The atomic-scale silicon wires, which have the carrying capacity of copper, were created by scientists at the University of New South Wales in Australia (UNSW), according to nature.com. The wires were made using a technique where a silicon crystal is covered with a layer of hydrogen atoms and then several-nanometre-wide channels are carved into the hydrogen using the tip of a scanning tunnelling microscope. Phosphorous atoms are absorbed onto the exposed silicon and after heating covered with crystalline silicon, creating wires of phosphorous-doped silicon in which the phosphorous provides the extra electrons needed to generate a current.
Resistance is futile
According to UNSW PhD student Bent Weber, who led the work, the continuous downscaling of transistors and wiring means that “Pretty soon you reach a few atoms but building components that small is something the industry can’t achieve at the moment.”
This new development would extend Moore’s Law, which has been predicted to fail in the next decade. Described in a 1965 paper, Moore’s Law predicts that number of transistors that can be placed inexpensively on an integrated circuit doubles approximately every two years. The law’s limits relate to the problems that arise as components shrink to the molecular level.
Scientists have previously argued conductive wires smaller than 10 nanometres, would no longer obey Ohm’s Laws of resistance due to the unpredictable effects of quantum physics, but this experiment has shown otherwise; since the wires were not impeded by an exponential rise in resistance at low temperatures, but followed Ohm’s law of classical electronics, even at thicknesses on only 1.5 nanometres.
Transistor gate lengths are now about 22 nanometres, which is about 100 times the spacing of the individual silicon atoms.
David Ferry, condensed-matter physicist at Arizona State University told physicsworld.com that this experiment was a valuable demonstration that, in principle, the miniaturisation of classical electronics can continue for several years. “Firms such as Intel have been worried about making their devices so small that they become quantum mechanical in their behaviour.
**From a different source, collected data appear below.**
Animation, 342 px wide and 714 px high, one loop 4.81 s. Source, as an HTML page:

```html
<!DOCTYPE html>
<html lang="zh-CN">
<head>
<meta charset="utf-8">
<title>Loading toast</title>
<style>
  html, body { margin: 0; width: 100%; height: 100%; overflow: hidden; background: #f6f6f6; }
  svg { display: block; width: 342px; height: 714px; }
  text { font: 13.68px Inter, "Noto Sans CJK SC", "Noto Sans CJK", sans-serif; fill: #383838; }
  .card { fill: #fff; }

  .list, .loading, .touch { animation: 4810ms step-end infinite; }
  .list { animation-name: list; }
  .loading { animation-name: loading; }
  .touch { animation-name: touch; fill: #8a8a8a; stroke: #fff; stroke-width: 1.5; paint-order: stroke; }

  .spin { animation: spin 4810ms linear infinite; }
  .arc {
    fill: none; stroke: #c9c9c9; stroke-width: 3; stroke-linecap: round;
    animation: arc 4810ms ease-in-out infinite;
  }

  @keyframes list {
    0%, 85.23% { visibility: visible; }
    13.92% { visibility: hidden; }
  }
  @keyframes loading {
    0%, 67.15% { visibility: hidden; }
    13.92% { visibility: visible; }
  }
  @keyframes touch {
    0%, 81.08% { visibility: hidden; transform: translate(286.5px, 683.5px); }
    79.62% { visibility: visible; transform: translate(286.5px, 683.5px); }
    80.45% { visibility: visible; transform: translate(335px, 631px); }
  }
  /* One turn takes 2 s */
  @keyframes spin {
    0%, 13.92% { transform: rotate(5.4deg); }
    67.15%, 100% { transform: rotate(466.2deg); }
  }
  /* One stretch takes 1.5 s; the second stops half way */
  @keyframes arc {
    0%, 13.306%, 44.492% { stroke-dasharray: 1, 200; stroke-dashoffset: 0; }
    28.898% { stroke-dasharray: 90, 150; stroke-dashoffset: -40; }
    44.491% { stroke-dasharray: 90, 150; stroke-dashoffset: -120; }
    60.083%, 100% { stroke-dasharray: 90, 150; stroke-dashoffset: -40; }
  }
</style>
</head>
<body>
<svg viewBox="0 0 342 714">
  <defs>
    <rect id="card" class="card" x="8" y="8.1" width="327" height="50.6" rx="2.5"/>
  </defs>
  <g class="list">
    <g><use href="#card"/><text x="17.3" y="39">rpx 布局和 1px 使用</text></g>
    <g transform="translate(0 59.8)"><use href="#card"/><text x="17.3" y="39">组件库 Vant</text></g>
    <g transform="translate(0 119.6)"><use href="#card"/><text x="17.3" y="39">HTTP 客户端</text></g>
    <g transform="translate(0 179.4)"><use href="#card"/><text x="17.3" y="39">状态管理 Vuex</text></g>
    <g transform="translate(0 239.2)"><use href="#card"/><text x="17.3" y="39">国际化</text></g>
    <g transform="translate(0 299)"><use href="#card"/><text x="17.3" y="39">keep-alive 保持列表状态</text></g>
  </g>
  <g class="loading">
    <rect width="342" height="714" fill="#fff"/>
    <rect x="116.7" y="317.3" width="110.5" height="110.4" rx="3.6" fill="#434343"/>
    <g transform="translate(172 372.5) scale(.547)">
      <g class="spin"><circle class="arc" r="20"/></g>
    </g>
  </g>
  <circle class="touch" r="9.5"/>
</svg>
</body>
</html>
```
There’s a concern about how small these devices can become before quantum effects take over, and this suggests they still have a few more generations,” Ferry said. “When you have quantum coherence the transistor doesn’t turn on and off like you expect it to,” he explains, “and if the transistor doesn’t work like it ought to then Moore’s law is ended.”
Michelle Simmons, director of the Centre for Quantum Computation and Communication Technology at UNSW, said that while the team’s approach could not be used alongside current techniques for mass-producing computer chips, this breakthrough would pave the way for single-atom device architectures for both classical and quantum information processing.